*** Provided material ***
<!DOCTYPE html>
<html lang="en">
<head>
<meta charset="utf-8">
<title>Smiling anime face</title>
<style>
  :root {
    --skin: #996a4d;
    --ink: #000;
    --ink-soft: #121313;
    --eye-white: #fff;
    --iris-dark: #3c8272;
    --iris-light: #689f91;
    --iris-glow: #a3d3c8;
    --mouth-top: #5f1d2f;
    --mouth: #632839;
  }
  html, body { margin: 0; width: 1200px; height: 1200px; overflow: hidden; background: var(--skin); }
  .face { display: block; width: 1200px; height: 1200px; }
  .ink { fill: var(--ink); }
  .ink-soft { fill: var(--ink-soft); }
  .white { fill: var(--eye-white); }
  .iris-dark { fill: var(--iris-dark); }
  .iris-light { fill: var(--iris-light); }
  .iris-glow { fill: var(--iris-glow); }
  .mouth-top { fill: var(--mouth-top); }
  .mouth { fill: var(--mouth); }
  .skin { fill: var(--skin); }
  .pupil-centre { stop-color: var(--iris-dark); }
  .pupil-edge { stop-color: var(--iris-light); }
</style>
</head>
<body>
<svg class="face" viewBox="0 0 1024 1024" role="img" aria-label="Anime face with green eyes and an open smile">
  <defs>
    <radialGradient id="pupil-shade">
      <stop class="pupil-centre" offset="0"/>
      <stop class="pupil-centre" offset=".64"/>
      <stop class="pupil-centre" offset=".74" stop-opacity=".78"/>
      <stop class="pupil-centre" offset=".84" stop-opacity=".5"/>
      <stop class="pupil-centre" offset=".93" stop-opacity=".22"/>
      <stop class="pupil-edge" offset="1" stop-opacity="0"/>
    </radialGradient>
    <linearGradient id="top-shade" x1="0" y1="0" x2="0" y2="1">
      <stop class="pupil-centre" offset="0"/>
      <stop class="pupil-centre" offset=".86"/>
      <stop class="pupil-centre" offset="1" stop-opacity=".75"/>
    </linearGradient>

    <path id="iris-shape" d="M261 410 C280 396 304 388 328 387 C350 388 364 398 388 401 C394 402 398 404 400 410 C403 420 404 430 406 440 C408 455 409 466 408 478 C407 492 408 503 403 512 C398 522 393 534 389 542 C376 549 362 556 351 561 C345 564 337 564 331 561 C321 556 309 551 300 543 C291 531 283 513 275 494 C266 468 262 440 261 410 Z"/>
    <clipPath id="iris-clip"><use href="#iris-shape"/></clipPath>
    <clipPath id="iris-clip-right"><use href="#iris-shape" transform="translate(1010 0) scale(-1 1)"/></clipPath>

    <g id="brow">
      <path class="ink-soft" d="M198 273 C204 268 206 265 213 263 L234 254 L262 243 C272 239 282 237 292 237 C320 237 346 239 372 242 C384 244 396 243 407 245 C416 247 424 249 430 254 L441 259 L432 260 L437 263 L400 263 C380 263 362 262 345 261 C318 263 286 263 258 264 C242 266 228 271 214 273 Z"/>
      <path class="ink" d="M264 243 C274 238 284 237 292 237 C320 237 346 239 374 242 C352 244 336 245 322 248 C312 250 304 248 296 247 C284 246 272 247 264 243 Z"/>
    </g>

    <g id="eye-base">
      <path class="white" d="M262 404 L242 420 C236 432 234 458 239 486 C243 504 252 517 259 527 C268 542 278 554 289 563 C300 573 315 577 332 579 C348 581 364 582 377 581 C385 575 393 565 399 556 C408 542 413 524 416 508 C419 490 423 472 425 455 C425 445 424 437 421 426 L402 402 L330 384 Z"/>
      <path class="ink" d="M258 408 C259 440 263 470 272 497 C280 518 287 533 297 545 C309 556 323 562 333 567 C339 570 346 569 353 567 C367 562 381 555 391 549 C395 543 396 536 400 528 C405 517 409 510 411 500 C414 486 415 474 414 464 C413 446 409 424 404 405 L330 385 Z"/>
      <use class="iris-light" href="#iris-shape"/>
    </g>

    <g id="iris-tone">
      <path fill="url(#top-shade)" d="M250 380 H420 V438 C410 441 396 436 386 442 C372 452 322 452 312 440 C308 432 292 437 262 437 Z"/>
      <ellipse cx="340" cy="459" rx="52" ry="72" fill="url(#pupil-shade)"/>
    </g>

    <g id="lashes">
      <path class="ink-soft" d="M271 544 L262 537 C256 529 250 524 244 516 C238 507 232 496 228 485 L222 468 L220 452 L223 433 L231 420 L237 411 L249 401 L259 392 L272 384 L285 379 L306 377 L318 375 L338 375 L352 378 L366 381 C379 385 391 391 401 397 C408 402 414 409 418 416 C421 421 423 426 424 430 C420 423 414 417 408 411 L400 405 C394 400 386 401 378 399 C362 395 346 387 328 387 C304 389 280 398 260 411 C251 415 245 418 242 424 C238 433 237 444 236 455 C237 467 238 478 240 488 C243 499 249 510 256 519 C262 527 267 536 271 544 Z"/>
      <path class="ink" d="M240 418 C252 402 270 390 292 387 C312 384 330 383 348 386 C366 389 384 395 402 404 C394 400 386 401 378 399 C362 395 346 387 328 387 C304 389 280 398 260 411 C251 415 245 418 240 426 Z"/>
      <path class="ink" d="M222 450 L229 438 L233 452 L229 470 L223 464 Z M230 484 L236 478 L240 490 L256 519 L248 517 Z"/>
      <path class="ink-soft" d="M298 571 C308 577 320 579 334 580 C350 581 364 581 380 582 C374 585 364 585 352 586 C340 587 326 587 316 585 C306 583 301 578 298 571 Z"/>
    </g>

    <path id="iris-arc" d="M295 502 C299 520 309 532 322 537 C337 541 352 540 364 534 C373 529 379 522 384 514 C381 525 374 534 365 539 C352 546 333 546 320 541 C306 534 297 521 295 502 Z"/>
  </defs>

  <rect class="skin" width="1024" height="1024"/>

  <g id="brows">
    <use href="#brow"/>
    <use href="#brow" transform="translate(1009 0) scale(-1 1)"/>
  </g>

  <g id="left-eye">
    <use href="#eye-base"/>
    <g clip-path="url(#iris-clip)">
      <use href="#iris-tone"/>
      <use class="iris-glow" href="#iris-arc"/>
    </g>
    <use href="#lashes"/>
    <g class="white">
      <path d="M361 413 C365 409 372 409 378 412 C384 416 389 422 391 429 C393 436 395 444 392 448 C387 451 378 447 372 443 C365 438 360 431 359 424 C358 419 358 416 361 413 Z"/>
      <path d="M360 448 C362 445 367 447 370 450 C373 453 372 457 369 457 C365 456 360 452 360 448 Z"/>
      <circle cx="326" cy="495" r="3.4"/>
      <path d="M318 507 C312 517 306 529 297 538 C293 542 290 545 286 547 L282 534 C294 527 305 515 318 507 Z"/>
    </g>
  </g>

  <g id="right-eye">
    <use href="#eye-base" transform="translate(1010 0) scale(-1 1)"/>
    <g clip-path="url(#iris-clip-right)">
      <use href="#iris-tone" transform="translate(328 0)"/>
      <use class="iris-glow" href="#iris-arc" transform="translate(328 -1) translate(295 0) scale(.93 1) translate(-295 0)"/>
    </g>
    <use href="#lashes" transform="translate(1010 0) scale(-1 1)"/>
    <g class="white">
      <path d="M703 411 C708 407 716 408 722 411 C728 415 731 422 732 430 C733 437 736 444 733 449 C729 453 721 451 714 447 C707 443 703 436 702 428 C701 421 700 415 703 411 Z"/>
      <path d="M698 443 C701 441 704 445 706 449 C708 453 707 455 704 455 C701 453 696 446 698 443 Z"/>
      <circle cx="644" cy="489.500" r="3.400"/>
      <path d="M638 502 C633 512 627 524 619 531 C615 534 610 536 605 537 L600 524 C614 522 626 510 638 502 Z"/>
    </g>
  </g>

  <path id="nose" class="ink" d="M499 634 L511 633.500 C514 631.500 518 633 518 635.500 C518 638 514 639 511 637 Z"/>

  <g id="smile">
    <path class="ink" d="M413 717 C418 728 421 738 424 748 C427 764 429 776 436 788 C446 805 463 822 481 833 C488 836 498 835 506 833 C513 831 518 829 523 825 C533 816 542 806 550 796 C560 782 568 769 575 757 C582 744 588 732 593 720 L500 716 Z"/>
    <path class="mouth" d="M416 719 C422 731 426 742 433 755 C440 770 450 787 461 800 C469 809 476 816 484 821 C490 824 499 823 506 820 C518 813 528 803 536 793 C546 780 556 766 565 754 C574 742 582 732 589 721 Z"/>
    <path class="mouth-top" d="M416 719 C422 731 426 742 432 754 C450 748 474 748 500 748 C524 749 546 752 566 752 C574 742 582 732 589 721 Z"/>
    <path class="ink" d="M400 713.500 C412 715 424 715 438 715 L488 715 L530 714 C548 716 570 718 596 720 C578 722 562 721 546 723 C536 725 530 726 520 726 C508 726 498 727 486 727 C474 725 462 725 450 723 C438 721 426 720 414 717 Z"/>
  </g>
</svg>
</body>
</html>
*** End of Provided material ***
◆ What to do ◆
Determine how many lines above hold the word "light", then give only that number.

◆ Reply ◆
4